MAY 12 - Ned and Sue Hallowell will be on NBC's Today Show during the 8-9am segment. They will be talking about issues related to how to remain intimate in the age of distraction and their new book, Married to Distraction.
May 20, New York, NY - Childhood Roots of Adult Happiness - lecture hosted by babybites at the Faculty House at Columbia University. 5:00-10:00 - more information, contact Laura Deutch at firstname.lastname@example.org
May 18, June 1, June 15 - free ADHD support group with Dr. Hallowell at the Hallowell Center in Sudbury, MA Seats are limited, call 978-287-0810 to register.
June 5 (Boston) and ongoing throughout the country - iLs training seminars for educators and clinicians interested in learning how to use the iLs equipment. Non-professionals may also attend. There is a fee for this training. Go to this link for further details.
June 8 - Food For Thought - lecture with Dr. Georgia Ede on how to manage the symptoms of ADHD with nutrition (see main article). There is a $25 fee, which includes materials. Call 978-287-0810 x 117 to reserve a spot.
June 12 - One day seminar for couples with Ned and Sue Hallowell, at the Westin Hotel in Waltham, MA. This seminar is about providing tools and strategies that couples can use to make their relationship continue to improve long after the seminar is over. This is for all couples, not specifically couples in which one or the other member has ADHD. For more information, go to this link.
June 17 - CrazyBusy lecture, hosted by the Harvard Business School Club of NY. 6:30 pm registration, 7-8pm presentation followed by book signing. Open to the public. Visit hbscny.org for more details.

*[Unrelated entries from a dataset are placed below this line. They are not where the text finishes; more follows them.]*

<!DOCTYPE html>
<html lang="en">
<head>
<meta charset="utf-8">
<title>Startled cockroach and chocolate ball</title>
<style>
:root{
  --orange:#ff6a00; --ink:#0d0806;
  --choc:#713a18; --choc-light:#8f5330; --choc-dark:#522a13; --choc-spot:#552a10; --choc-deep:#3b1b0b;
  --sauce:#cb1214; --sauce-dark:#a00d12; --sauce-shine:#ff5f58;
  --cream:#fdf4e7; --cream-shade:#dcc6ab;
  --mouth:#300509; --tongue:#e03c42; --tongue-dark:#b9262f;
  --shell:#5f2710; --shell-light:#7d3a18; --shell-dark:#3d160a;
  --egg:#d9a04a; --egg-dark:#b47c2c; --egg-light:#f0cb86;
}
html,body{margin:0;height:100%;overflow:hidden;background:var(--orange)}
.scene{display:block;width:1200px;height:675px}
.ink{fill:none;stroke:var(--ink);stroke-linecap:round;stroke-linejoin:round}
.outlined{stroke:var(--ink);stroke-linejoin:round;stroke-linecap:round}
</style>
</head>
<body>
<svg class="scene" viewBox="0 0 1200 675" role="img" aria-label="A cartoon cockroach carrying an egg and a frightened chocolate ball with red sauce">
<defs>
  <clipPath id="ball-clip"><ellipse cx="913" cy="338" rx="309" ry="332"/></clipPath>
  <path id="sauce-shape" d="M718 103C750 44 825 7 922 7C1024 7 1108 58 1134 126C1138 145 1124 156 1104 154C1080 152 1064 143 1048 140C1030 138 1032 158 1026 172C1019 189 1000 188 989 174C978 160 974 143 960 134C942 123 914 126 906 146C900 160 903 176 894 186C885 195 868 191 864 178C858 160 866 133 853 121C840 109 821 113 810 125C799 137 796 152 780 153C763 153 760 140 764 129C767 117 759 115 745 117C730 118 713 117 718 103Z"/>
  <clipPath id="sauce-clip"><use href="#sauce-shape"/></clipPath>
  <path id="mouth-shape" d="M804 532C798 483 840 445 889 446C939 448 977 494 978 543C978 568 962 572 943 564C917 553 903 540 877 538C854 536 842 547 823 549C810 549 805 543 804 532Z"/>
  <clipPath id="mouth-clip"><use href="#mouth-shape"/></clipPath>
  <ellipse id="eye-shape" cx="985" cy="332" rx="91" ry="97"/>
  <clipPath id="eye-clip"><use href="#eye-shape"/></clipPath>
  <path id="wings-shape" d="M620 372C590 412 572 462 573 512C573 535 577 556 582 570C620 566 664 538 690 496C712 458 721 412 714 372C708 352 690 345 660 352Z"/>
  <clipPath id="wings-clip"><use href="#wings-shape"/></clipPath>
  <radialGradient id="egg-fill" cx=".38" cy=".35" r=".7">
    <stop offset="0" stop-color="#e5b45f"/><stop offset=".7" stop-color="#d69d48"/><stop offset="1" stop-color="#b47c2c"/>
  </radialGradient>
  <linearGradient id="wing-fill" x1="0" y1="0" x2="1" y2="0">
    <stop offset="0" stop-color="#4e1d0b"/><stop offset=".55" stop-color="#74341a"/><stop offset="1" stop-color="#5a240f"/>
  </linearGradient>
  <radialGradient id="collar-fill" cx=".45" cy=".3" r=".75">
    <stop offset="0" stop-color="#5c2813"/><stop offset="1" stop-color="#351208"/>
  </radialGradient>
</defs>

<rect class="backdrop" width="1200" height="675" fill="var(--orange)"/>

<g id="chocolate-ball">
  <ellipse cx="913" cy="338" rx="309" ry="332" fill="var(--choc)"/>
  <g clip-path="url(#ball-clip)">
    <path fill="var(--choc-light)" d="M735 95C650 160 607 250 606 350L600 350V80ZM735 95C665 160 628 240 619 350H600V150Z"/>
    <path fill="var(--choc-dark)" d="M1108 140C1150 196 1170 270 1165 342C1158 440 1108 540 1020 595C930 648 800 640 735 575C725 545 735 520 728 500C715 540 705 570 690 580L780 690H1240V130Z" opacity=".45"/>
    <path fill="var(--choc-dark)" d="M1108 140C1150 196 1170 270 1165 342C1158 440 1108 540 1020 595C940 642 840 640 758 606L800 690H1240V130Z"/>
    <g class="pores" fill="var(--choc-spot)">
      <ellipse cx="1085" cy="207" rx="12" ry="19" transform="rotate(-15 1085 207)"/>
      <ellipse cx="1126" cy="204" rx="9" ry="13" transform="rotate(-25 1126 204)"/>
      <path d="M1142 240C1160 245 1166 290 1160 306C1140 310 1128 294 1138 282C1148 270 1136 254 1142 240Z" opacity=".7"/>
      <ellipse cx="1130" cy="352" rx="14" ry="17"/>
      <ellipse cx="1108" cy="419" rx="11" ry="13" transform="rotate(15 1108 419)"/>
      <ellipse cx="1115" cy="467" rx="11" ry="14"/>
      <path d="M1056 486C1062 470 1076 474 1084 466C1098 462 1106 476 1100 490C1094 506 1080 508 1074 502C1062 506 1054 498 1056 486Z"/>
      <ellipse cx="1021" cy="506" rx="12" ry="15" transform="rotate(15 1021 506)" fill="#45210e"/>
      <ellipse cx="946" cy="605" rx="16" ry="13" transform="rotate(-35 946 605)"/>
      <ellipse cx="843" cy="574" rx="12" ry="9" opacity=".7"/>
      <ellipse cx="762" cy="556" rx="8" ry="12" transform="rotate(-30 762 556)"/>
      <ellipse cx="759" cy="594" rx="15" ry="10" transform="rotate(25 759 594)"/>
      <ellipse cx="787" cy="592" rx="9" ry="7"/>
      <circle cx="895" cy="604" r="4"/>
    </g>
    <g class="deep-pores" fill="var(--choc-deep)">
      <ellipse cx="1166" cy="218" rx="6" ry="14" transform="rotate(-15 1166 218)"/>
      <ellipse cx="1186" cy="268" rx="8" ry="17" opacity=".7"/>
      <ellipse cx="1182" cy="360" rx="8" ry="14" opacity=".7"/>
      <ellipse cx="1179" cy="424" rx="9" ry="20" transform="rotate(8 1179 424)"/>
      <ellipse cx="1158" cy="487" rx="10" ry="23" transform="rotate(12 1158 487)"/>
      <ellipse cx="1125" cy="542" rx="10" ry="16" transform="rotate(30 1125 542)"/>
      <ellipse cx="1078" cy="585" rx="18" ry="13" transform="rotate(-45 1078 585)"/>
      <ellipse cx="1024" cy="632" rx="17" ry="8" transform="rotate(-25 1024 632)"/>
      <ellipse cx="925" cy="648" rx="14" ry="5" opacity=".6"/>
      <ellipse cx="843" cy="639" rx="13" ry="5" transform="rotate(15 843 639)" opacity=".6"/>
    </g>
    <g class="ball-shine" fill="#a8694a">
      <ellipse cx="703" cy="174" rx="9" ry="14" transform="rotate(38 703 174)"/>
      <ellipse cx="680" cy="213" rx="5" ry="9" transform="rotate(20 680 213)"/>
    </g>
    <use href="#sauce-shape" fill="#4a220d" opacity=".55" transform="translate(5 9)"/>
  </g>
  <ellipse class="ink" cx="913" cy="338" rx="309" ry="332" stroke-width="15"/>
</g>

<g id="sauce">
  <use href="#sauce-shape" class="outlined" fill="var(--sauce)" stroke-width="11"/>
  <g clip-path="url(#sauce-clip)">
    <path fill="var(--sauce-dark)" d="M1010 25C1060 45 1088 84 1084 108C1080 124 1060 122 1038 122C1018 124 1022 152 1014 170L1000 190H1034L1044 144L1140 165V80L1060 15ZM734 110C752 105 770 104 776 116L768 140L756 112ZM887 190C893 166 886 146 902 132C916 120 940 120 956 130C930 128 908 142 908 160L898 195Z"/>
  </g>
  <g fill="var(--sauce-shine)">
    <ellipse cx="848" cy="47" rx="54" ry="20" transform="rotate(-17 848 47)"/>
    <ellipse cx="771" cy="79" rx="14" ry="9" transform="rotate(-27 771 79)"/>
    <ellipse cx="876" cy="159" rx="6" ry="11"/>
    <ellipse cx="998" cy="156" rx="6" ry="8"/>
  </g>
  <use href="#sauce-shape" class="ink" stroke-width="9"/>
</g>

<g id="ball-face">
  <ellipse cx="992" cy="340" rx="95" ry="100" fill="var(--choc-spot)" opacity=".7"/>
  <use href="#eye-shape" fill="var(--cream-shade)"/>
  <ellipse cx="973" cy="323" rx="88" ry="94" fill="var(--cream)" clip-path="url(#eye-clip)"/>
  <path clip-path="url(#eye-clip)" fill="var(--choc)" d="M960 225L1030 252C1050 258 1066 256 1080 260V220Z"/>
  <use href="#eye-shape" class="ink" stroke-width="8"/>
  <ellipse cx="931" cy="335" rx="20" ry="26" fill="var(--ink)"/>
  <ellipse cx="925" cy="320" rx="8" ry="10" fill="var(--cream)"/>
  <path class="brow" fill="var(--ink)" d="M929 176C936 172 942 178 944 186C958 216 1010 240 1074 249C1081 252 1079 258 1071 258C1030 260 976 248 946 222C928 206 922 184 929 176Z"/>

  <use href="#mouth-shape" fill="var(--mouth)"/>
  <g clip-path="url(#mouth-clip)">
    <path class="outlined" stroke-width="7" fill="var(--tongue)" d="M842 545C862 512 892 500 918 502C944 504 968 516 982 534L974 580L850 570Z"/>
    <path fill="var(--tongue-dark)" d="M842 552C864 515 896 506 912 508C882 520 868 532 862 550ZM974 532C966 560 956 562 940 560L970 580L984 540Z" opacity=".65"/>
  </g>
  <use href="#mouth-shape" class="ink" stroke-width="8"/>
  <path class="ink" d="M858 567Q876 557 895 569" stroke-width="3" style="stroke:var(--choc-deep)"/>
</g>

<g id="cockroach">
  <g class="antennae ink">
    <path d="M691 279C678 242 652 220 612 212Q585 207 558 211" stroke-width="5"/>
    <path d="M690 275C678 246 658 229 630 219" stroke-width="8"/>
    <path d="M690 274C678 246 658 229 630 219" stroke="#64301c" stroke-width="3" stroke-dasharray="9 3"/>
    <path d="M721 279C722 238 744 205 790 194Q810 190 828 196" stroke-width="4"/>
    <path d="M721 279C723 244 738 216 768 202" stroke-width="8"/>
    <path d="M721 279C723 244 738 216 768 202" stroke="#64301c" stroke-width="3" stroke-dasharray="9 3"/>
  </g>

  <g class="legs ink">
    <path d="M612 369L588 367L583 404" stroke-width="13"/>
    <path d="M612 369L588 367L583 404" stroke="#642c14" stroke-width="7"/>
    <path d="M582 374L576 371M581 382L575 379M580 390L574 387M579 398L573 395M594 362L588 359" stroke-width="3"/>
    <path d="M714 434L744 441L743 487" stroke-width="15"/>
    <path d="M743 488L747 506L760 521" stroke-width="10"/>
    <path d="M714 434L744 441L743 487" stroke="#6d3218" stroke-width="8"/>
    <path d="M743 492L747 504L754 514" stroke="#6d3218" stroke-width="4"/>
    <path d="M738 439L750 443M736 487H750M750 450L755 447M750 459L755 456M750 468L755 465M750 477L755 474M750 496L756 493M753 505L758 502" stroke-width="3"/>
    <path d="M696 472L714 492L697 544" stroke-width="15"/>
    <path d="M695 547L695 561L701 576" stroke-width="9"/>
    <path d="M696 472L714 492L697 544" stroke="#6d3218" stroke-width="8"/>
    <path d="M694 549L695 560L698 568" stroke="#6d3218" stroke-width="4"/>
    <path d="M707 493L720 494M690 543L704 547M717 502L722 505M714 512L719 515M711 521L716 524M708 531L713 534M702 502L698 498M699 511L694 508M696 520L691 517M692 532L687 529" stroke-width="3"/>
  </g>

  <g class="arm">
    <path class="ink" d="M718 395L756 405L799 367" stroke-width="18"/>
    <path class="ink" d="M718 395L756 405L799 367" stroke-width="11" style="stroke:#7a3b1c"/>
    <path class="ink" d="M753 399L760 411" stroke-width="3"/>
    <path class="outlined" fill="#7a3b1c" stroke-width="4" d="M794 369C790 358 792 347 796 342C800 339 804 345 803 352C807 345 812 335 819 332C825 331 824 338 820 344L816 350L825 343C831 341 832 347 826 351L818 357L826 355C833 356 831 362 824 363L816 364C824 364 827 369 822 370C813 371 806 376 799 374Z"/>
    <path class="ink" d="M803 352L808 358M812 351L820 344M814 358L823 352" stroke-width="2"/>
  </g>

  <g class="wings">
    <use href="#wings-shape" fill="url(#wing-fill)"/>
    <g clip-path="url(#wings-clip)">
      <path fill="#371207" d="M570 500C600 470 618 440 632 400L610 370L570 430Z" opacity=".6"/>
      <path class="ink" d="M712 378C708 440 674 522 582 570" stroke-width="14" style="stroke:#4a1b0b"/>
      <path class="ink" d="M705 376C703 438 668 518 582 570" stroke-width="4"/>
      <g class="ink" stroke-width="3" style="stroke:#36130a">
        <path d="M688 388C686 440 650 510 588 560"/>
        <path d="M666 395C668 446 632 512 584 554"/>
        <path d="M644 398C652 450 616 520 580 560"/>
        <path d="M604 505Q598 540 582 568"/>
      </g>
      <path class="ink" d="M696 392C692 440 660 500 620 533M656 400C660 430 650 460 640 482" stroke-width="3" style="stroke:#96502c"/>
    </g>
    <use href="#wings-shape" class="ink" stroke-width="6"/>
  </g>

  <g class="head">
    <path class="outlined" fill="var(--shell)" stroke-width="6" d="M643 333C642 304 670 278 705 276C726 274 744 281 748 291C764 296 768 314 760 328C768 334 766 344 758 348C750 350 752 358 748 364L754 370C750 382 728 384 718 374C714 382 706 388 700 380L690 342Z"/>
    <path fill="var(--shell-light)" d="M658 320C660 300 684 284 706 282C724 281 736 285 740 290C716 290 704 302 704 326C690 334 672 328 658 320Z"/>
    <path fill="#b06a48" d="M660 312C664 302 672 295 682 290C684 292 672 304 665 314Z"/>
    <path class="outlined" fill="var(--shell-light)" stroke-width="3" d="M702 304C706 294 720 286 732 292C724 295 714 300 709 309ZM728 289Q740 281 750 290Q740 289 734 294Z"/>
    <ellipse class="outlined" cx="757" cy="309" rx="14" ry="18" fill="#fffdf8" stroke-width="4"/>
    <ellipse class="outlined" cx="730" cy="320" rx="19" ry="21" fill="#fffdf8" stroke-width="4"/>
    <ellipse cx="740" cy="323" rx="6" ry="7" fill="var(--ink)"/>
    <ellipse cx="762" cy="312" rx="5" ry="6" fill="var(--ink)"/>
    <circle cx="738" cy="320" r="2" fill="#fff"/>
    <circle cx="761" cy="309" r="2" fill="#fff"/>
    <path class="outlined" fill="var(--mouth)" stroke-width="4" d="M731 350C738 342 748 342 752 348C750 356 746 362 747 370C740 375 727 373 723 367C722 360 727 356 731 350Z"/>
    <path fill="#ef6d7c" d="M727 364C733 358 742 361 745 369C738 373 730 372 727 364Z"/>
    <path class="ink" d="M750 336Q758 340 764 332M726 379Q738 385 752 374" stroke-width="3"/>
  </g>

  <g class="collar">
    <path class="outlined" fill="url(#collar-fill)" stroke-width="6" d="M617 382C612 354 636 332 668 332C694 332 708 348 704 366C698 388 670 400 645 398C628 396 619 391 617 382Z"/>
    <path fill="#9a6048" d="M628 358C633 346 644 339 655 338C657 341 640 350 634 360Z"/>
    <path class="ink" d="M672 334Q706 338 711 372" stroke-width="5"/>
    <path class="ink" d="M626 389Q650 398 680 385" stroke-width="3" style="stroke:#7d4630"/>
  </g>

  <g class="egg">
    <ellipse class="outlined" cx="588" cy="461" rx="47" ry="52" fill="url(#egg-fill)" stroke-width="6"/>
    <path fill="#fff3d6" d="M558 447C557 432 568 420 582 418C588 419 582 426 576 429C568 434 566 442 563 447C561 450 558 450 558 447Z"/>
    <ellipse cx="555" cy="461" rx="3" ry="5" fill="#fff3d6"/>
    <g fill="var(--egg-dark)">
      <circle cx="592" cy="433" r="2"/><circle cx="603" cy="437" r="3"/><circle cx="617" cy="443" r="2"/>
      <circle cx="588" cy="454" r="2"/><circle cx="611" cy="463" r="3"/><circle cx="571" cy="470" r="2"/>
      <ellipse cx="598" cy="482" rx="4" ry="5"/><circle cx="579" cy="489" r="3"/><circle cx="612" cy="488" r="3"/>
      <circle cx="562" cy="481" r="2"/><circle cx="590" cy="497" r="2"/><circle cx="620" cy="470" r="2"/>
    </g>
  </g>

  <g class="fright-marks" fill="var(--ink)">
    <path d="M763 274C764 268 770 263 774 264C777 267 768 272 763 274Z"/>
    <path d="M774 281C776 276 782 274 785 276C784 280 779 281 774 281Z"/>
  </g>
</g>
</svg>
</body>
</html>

June 27 - July 11 - Married to Distraction interview with The People's Pharmacy will be available as a free podcast at www.peoplespharmacy.com
July 12-16 - Cape Cod, MA, Unwrapping the Gifts - A Strengths-Based Approach to ADHD Across the Life Span. Hosted by the Cape Cod Institute. Go to this link for details.
July 18-23 - Glen Arbor, MI, Hallowell ADHD Summer Enrichment Camp. Hosted by the Leelanau School. Have your family spend the week with Dr. Hallowell. Go to www.leelanau.org or call toll free 800-533-5262 for details.
July 25-30 - Glen Arbor, MI, Hallowell Summer Enrichment Camp (Advanced) - for those making a return visit. Same contact information as above.